Students, RTD brands shaken and stirred

A voyage of discovery begins in Castle St. Photo: Stephen Jaquiery
A voyage of discovery begins in Castle St. Photo: Stephen Jaquiery
Let's talk about alcohol.

On a standard night out, I, like many others, will drink a box of 12 standard drinks (sorry Mum).

That number is well above the maximum recommended intakes set by any kind of initiative interested in preserving your long-term health.

It’s just not rational.

But sometimes you can know things are bad for you and just keep doing them until you pummel yourself into the ground.

So why? It’s the age-old question when it comes to students, isn’t it?

But should it be? Students are always going to drink.

On 99% of Sunday mornings, I and many others like me wake up groggy but happy after a good night out. It’s a quintessential aspect of the social fabric here at Otago and all part of building community, that’s probably never going to change.

What does change is how and what we drink. Particularly for first-year students, who no longer rely on their parents for booze, the choices can be daunting.

You just walk into the nearest liquor store on O Week and wham! Maybe you’ve got a tip from a friend, but besides this, students have surprisingly little knowledge of the subject.

Even second and third-years can be swayed.

This is why alcohol marketing is so effective in studentville.

The case of Bee Alcoholic Lemonade, a company which supplied 1372 standard drinks to a party in Castle St last week, is testament to this.

The sponsorship of the event, which has been subsequently slammed by police, was covert and drew on social relationships to build brand trust. This kind of covert sponsorship is slowly increasing. Students are being signed up to alcohol sponsorship deals, mugs and posters are shipped off freely and samples are gifted by the bucket-load in alcohol stores.

With the way studentville is socially entangled, it’s blatant that students are immensely vulnerable to this type of marketing. If my flat were offered 280 free drinks, regardless of what they were, we would be taking them. I don’t think we would pass up on an opportunity which could prevent the end-of-week budget crunch inevitable most Saturdays.

This kind of opportunistic marketing is not without its faults. The approach fundamentally reshapes how and what students drink on an average night out, changing expectations around what "getting on the piss" looks like.

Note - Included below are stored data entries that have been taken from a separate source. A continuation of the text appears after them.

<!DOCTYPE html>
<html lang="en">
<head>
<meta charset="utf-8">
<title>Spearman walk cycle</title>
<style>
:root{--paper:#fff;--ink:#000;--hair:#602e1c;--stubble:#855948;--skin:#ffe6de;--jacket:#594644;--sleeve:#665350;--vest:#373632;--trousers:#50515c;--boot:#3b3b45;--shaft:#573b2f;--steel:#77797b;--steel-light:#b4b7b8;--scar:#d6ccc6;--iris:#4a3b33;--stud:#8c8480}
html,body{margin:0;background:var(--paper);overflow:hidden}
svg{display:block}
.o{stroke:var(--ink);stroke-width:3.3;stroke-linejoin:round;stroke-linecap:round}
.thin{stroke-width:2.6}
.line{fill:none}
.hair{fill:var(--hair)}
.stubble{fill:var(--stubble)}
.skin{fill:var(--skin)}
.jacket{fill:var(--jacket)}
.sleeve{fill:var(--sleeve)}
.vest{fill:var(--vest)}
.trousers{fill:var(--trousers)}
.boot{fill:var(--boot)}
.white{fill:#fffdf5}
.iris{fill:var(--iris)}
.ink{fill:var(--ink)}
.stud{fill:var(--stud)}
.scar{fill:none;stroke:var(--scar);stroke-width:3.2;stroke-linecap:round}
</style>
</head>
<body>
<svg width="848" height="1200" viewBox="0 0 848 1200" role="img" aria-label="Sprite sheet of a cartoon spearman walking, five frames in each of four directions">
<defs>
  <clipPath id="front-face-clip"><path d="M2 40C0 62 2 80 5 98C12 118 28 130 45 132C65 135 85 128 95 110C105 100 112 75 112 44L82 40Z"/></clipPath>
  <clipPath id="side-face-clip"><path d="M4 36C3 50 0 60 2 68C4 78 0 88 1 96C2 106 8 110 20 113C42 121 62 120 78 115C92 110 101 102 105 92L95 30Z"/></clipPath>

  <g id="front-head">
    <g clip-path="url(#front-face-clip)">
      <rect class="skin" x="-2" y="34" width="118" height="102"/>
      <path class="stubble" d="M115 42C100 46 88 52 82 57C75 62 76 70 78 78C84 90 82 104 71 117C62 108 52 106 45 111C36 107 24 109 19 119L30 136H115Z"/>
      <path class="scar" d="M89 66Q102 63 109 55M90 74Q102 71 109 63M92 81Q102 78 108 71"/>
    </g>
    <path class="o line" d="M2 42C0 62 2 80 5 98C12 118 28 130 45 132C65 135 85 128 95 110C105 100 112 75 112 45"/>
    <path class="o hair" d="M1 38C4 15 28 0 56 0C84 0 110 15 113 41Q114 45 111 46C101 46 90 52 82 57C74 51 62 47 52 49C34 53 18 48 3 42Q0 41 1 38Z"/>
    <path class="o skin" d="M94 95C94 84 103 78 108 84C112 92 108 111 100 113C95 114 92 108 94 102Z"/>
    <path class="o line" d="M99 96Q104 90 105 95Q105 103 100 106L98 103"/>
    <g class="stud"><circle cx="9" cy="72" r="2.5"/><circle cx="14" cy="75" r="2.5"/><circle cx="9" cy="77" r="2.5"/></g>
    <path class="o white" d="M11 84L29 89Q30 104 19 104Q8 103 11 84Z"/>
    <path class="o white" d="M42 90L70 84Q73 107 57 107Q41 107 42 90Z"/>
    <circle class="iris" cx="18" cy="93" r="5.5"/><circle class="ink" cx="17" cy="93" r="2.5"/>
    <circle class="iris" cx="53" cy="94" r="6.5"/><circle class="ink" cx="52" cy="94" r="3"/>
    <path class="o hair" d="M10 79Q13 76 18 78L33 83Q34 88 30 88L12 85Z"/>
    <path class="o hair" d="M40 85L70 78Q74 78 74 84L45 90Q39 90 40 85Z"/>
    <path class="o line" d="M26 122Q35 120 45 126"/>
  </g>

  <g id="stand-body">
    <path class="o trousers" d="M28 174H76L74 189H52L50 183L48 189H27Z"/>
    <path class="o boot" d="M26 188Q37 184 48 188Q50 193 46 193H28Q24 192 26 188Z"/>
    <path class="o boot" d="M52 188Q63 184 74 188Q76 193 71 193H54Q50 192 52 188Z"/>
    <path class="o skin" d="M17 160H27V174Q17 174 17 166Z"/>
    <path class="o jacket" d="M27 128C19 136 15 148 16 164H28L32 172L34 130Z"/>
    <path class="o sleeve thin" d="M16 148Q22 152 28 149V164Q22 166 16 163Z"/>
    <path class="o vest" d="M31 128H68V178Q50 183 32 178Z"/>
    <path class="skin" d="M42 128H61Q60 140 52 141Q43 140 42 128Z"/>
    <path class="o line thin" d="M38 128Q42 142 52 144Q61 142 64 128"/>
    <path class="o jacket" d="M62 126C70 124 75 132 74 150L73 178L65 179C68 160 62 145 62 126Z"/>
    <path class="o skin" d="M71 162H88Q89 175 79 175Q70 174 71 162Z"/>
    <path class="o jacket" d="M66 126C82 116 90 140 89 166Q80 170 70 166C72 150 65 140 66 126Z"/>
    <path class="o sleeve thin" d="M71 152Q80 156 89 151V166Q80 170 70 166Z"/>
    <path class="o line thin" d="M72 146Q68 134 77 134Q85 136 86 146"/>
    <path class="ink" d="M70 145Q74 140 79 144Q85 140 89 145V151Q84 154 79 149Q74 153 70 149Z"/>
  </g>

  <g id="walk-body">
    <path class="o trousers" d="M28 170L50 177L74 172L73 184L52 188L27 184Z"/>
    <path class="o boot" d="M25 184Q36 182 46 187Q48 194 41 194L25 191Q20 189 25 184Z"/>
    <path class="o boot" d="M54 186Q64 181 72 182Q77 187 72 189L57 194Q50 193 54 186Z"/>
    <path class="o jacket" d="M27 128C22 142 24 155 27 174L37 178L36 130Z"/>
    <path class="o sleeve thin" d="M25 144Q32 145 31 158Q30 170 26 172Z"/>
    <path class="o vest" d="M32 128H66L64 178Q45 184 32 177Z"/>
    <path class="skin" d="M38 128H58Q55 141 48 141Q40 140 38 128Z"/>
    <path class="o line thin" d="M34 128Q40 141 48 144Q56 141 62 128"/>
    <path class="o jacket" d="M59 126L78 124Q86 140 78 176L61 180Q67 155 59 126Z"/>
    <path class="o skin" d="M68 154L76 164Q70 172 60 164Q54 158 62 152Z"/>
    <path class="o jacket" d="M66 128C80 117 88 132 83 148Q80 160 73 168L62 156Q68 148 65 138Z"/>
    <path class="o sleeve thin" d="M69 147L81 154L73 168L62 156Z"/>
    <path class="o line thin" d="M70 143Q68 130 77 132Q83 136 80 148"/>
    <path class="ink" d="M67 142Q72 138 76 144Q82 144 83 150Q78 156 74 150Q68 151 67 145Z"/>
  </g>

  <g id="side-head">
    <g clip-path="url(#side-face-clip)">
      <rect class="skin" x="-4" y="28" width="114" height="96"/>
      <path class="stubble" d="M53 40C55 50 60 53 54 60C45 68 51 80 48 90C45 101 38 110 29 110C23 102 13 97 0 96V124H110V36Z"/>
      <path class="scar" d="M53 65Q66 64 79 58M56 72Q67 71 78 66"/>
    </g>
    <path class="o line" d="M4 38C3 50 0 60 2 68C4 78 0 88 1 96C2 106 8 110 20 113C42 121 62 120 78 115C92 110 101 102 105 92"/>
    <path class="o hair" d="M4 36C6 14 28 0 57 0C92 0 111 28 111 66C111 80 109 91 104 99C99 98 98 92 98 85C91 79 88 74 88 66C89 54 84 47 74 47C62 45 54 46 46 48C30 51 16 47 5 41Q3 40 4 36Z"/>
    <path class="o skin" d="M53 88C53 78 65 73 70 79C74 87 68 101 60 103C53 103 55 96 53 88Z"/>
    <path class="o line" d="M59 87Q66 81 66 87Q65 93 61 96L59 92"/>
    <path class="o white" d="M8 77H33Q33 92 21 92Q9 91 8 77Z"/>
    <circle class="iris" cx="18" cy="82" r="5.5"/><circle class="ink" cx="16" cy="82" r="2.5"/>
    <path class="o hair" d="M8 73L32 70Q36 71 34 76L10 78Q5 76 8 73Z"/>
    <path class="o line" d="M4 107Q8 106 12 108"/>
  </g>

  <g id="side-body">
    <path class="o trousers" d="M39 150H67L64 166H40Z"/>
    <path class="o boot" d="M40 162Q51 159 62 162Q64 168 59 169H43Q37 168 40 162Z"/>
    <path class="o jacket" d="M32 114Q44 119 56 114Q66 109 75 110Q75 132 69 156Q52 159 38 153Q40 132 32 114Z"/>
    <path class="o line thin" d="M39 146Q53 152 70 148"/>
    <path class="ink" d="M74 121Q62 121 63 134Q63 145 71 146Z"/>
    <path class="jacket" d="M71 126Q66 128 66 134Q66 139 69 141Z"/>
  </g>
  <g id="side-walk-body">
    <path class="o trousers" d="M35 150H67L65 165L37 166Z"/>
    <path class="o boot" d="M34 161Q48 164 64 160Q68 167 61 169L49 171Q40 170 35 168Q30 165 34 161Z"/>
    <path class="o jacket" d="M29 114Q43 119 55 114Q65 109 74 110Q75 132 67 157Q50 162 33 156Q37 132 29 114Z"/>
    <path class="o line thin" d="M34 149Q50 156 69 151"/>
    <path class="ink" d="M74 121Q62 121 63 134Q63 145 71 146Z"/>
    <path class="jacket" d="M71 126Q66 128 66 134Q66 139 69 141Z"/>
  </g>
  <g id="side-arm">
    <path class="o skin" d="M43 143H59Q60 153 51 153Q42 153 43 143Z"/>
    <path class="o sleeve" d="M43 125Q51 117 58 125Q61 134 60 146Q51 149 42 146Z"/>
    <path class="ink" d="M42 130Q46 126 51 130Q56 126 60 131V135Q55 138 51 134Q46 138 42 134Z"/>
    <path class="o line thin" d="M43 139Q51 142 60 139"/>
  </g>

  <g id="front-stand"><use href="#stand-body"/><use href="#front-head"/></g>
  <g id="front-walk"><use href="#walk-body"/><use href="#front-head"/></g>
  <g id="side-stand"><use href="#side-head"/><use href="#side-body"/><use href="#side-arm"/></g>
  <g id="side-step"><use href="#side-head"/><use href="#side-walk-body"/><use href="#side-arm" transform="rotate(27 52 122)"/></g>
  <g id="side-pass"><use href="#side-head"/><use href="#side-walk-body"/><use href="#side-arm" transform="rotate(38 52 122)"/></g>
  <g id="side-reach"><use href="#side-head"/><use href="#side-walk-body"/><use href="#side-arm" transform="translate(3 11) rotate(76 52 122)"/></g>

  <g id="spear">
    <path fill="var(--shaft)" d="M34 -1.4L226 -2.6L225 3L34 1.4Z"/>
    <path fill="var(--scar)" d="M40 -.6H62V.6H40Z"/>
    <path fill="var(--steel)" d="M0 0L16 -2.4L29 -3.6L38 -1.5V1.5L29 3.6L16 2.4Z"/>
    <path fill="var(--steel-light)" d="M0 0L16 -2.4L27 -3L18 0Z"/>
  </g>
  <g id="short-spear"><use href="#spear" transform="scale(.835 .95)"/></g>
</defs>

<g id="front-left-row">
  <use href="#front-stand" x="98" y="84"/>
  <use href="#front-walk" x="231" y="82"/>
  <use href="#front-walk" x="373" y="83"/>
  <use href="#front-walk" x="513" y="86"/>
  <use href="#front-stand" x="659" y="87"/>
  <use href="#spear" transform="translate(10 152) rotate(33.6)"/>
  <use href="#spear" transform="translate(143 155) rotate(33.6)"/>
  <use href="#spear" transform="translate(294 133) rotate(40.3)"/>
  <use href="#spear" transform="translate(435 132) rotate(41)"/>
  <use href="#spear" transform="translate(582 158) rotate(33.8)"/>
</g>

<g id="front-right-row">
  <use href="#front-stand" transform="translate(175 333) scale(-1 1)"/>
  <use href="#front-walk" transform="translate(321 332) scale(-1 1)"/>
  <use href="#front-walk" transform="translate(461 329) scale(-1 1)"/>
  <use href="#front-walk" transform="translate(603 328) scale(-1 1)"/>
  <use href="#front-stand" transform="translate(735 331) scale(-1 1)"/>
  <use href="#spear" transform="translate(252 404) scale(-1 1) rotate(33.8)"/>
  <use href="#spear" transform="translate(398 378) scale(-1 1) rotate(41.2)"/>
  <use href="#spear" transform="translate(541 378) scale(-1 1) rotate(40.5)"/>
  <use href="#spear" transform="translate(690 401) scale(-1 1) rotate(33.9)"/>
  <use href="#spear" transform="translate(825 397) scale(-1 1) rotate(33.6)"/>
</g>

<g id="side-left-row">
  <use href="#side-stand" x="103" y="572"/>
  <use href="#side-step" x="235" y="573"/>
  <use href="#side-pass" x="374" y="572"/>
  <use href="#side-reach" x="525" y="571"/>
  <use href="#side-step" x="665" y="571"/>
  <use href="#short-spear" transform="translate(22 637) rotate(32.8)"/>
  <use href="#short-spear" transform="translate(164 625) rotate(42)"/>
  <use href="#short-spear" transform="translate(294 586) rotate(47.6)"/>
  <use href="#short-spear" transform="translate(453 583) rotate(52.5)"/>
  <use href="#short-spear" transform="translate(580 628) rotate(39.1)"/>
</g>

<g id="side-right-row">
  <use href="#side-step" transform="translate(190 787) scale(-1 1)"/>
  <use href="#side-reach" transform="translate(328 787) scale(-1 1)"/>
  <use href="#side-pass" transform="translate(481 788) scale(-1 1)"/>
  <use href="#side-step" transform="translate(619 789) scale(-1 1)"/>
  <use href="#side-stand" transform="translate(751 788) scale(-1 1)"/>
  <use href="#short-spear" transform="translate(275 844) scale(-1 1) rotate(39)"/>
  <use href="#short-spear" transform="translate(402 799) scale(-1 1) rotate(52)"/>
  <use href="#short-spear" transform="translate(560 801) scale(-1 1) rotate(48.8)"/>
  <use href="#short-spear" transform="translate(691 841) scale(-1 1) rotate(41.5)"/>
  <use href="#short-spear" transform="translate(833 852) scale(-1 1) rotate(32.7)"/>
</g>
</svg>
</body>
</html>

What is being marketed so effectively to students is 10-12 packs of RTDs, a drink which you can realistically plough through in less than a minute.

Something like good ol’ Speight’s is most commonly purchased in 24 packs and are not as easy to drink despite having less alcohol content.

If you have a 24 pack of Speight’s, your mentality is never going to be to finish the box: if it is, that’s a worry.

If you only have 10 RTDs, your mentality is going to be to finish the box in rapid time, leaving you drunk as a skunk and conked out before you even get started.

While this of course doesn’t always happen, it’s much more likely when drinking RTDs with high-alcohol content and lemonade-esque tastes.

The carnage of Castle St is always going to be there, but the way alcohol is marketed and consumed fundamentally changes its shape. The conditions surrounding your drinking will be the key determinant of how you experience the world in that time and subsequently how you treat it.

And if this is the case, there really isn’t a reason to pin blame on the students who are thrust into circumstances which shape their action considerably.

Alcohol brands are feasting in a state of deregulated student drinking with scarce controls if anything goes wrong. Because of this, students are consistently meeting the ambulance at the bottom of the cliff instead of having measures in place to keep their drinking safe.

Obviously, a student pub would go a long way to solving this issue, but inhibiting covert alcohol marketing schemes like the one instituted by Bee is something we can do now. Not only would studentville look a little cleaner, but students might also look a little happier as RTD brands loosen their chokeholds and students begin to drink in conditions which facilitate laughs and longevity.

Have a good O Week everyone, and remember to think kindly of us next time things go awry in Castle St.

 - Hugh Askerud is a 20-year-old local resident and student at the University of Otago, majoring in politics and religious studies.